# Task statement:
Report every line of the records that includes the word "level".

═════ Entries supplied ═════

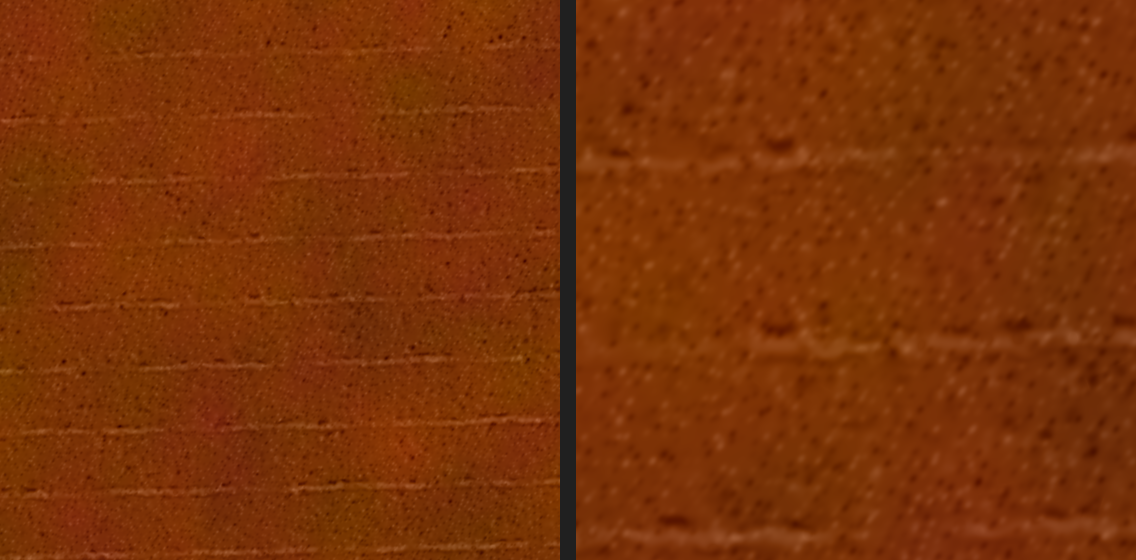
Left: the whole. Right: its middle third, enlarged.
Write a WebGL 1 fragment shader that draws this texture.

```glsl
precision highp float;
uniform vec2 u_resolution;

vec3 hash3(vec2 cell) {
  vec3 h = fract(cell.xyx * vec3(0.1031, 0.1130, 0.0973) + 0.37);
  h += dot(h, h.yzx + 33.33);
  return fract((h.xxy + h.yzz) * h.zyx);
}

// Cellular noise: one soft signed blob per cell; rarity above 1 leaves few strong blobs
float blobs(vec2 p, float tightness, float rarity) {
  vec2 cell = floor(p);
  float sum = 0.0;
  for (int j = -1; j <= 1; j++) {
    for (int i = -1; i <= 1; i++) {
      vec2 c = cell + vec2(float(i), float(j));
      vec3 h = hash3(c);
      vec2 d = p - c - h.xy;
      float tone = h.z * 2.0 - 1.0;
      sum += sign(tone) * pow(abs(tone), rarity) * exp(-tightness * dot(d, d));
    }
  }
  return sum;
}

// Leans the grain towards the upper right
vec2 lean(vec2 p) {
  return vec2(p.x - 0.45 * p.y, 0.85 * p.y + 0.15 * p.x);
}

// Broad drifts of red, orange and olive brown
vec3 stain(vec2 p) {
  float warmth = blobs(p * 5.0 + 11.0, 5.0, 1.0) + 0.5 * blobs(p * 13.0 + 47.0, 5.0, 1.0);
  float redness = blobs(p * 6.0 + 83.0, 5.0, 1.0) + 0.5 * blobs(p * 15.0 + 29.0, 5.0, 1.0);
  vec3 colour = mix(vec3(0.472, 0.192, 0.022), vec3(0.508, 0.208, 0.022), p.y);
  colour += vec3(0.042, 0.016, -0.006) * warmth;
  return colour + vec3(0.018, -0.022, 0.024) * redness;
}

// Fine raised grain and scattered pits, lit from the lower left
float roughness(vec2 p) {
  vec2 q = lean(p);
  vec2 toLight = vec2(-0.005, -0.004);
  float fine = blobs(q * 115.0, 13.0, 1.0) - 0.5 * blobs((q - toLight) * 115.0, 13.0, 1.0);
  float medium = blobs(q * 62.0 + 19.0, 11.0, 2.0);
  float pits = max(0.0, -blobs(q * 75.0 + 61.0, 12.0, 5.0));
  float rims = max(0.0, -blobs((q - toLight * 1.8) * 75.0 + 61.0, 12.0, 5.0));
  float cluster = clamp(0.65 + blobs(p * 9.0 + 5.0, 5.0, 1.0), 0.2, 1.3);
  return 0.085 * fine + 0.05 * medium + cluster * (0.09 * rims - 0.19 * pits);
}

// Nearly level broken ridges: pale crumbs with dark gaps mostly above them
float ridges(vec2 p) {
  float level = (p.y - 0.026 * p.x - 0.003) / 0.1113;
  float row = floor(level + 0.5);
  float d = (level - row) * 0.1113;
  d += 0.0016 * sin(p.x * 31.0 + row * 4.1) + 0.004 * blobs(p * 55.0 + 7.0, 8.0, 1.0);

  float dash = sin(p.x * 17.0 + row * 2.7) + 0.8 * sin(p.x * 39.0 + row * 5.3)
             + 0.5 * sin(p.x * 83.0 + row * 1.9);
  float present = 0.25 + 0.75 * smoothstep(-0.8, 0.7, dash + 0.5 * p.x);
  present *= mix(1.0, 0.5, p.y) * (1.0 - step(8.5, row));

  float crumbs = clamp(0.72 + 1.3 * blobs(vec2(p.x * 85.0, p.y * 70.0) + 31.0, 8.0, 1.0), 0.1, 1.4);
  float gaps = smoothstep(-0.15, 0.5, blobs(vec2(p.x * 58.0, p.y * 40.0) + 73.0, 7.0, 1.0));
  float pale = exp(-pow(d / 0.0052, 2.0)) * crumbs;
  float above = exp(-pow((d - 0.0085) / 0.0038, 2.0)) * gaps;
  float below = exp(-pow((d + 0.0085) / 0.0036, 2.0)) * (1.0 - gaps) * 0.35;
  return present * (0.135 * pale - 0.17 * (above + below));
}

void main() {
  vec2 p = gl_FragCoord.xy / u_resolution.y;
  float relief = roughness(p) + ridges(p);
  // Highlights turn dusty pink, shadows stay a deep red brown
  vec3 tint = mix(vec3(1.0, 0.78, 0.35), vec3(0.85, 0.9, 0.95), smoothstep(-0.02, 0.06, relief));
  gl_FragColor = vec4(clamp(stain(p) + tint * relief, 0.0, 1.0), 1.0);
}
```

═════
═════ Entries supplied ═════

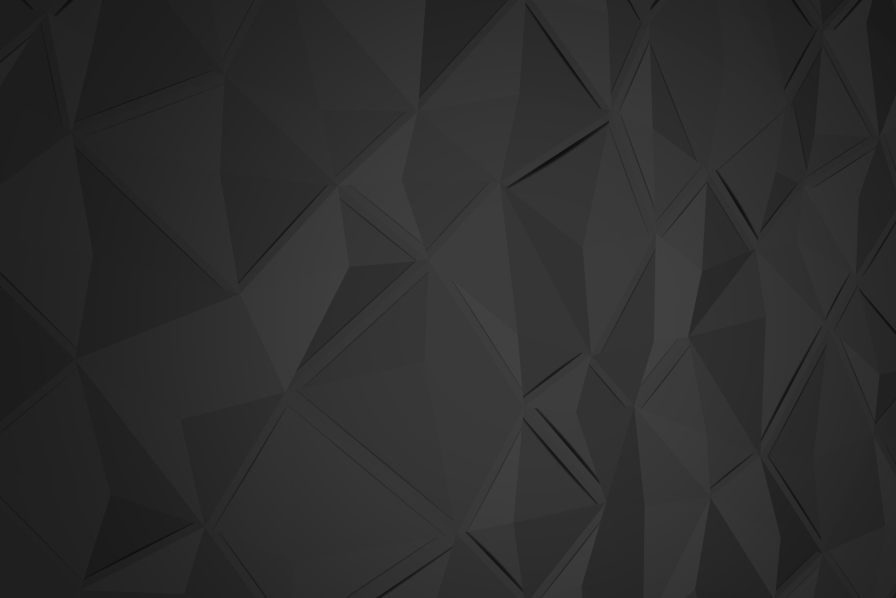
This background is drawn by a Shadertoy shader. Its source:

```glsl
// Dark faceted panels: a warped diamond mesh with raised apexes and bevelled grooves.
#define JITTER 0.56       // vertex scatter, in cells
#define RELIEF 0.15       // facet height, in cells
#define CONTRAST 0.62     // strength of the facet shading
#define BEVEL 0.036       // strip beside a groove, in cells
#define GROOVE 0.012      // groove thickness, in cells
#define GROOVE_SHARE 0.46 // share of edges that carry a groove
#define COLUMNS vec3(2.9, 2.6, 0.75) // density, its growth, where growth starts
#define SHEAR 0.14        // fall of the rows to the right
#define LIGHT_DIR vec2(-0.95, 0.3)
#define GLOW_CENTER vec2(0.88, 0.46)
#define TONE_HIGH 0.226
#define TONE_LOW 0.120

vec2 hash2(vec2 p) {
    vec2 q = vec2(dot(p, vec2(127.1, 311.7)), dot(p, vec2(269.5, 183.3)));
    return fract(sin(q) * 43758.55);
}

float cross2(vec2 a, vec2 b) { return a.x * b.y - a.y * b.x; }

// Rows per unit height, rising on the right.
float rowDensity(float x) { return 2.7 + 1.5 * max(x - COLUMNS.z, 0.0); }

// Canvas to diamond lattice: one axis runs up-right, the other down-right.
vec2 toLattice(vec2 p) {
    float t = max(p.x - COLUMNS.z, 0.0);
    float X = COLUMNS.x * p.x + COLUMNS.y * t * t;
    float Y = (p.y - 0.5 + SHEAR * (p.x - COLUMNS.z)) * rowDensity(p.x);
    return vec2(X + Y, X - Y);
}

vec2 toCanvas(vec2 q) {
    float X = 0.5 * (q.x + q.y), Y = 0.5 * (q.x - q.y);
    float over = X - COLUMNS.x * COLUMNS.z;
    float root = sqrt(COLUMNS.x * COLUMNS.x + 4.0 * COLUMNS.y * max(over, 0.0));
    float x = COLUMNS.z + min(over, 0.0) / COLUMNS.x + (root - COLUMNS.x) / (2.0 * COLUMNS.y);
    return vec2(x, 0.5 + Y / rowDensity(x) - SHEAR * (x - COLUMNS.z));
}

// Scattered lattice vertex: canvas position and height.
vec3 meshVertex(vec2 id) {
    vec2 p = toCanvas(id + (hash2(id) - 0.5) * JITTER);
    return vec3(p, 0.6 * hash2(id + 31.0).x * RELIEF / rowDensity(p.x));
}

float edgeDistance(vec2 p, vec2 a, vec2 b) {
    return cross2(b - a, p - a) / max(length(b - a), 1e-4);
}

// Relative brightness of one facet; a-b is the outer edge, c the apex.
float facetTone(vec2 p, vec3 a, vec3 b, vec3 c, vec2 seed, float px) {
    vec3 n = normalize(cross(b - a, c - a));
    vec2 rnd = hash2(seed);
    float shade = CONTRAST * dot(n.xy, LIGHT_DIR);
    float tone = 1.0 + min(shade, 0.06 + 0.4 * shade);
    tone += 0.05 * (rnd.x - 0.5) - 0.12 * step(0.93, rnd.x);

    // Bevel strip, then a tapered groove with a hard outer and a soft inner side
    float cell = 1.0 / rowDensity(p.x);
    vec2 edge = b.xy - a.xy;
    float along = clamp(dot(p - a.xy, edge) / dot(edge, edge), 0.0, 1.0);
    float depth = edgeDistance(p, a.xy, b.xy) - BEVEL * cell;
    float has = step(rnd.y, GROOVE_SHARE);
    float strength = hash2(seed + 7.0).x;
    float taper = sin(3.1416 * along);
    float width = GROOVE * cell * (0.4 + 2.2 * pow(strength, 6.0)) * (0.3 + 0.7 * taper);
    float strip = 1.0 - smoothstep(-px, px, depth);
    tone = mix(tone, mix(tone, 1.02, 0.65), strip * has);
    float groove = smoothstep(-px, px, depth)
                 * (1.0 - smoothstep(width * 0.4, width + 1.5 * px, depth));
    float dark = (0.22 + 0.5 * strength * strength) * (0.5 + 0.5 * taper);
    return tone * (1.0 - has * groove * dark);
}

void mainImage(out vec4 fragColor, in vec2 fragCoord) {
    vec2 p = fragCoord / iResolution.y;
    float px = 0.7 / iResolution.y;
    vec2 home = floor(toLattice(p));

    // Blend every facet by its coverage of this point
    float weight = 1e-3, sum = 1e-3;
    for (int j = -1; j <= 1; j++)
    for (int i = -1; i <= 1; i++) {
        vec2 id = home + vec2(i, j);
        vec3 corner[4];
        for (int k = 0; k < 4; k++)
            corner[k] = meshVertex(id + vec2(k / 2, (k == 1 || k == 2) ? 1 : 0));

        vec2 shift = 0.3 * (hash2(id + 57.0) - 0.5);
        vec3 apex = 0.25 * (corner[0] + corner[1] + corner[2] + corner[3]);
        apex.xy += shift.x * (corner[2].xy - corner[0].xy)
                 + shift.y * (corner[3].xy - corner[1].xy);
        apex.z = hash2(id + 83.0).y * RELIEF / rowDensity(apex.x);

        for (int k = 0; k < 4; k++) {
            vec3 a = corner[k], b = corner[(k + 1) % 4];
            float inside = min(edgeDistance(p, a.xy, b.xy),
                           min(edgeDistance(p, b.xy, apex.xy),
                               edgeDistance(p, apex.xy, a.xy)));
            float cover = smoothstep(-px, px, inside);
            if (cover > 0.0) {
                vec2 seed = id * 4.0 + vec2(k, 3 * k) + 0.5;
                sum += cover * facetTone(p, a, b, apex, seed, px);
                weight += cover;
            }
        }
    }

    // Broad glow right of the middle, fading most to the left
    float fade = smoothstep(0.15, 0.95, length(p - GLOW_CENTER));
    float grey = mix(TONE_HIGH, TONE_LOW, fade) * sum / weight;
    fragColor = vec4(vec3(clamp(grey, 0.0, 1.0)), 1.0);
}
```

═════
═════ Entries supplied ═════

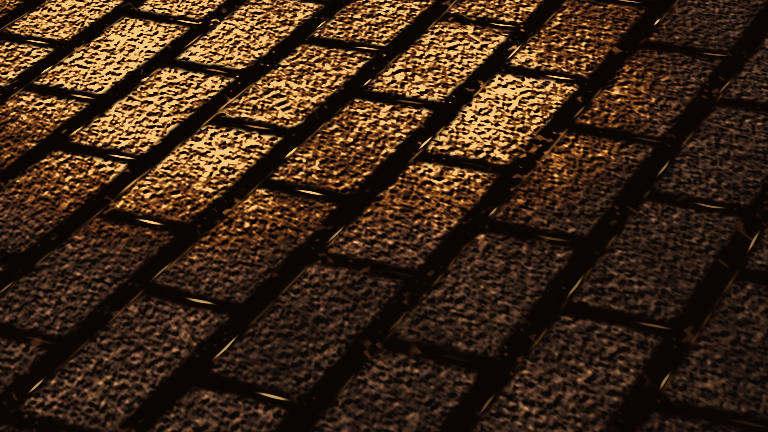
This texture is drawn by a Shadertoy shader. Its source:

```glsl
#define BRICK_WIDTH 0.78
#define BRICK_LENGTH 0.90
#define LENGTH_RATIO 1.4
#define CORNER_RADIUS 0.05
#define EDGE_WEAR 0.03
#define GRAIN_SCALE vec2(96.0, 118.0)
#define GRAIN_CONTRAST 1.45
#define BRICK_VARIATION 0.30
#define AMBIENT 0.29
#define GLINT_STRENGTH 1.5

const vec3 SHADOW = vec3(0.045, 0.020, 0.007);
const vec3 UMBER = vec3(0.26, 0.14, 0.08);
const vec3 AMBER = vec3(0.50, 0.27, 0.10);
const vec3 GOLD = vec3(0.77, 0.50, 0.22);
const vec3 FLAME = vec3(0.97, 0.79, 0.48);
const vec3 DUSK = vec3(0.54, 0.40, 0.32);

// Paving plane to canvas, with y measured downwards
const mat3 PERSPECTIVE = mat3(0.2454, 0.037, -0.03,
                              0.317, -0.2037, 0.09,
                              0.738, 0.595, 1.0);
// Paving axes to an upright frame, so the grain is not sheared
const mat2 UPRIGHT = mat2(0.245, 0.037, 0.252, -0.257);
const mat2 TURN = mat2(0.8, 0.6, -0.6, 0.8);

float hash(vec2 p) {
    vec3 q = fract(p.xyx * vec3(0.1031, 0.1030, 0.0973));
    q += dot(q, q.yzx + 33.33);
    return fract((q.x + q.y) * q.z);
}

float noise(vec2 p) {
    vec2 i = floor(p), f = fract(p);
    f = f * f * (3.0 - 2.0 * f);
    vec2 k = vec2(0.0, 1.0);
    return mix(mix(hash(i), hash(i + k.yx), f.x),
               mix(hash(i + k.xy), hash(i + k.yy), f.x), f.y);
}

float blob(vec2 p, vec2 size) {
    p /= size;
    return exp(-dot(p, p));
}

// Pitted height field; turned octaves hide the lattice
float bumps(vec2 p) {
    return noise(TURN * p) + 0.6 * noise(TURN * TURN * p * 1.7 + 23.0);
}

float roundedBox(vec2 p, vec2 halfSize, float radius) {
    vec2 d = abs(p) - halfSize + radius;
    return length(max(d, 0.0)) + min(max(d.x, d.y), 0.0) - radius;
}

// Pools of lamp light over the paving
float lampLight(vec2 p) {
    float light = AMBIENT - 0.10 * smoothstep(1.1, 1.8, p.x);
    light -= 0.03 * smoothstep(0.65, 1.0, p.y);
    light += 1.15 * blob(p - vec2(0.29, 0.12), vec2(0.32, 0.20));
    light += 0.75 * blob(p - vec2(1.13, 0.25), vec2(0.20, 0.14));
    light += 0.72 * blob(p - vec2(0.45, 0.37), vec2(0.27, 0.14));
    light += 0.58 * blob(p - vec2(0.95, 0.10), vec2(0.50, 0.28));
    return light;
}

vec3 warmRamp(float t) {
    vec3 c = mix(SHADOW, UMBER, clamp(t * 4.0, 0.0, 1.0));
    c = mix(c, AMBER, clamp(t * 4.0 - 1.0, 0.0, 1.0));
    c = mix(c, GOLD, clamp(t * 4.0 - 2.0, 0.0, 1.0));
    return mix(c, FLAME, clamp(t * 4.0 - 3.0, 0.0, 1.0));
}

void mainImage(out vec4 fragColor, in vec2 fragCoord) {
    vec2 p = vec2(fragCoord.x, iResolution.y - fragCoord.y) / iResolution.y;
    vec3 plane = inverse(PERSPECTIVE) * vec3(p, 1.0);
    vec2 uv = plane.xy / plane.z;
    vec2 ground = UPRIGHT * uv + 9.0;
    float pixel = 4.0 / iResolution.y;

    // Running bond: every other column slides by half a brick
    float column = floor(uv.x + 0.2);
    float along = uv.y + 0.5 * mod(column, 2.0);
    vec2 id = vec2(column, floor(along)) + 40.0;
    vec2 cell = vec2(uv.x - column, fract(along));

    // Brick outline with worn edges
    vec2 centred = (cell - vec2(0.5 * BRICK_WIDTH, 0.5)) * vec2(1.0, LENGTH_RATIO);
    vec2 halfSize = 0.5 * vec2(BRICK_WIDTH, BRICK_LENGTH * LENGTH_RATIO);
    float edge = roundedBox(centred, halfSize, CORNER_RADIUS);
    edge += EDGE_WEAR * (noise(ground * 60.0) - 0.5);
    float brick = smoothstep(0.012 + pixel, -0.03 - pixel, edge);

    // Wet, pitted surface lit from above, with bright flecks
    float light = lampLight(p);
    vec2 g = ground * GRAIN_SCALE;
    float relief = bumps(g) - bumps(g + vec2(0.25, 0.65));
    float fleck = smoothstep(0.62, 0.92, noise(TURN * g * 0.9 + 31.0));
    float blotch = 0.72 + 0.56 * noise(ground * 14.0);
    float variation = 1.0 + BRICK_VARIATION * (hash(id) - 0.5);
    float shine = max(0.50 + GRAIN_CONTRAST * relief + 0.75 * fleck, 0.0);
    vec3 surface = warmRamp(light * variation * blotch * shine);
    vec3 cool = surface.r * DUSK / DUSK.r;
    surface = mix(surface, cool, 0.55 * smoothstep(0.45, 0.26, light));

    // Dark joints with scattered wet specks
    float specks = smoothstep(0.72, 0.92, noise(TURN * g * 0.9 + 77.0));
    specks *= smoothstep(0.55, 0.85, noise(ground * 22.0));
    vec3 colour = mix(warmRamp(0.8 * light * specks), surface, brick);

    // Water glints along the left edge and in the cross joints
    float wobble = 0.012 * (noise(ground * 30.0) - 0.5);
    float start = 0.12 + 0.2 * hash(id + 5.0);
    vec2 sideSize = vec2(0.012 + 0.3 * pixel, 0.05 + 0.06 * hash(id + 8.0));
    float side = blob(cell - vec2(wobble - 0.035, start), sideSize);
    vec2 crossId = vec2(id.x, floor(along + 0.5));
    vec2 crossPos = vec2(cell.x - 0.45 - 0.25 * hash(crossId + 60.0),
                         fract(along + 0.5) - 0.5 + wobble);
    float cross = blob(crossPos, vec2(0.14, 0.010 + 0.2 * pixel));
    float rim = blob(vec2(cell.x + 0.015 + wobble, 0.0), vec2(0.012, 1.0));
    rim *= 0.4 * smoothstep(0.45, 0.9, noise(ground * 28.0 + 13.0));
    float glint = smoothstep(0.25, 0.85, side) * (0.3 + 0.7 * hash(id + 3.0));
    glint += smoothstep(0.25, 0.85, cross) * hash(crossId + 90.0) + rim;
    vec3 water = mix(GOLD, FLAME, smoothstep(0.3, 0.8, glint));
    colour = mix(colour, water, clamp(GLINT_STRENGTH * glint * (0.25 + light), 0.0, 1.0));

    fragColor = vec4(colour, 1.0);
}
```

═════

# Exercise answer:
// Nearly level broken ridges: pale crumbs with dark gaps mostly above them
  float level = (p.y - 0.026 * p.x - 0.003) / 0.1113;
  float row = floor(level + 0.5);
  float d = (level - row) * 0.1113;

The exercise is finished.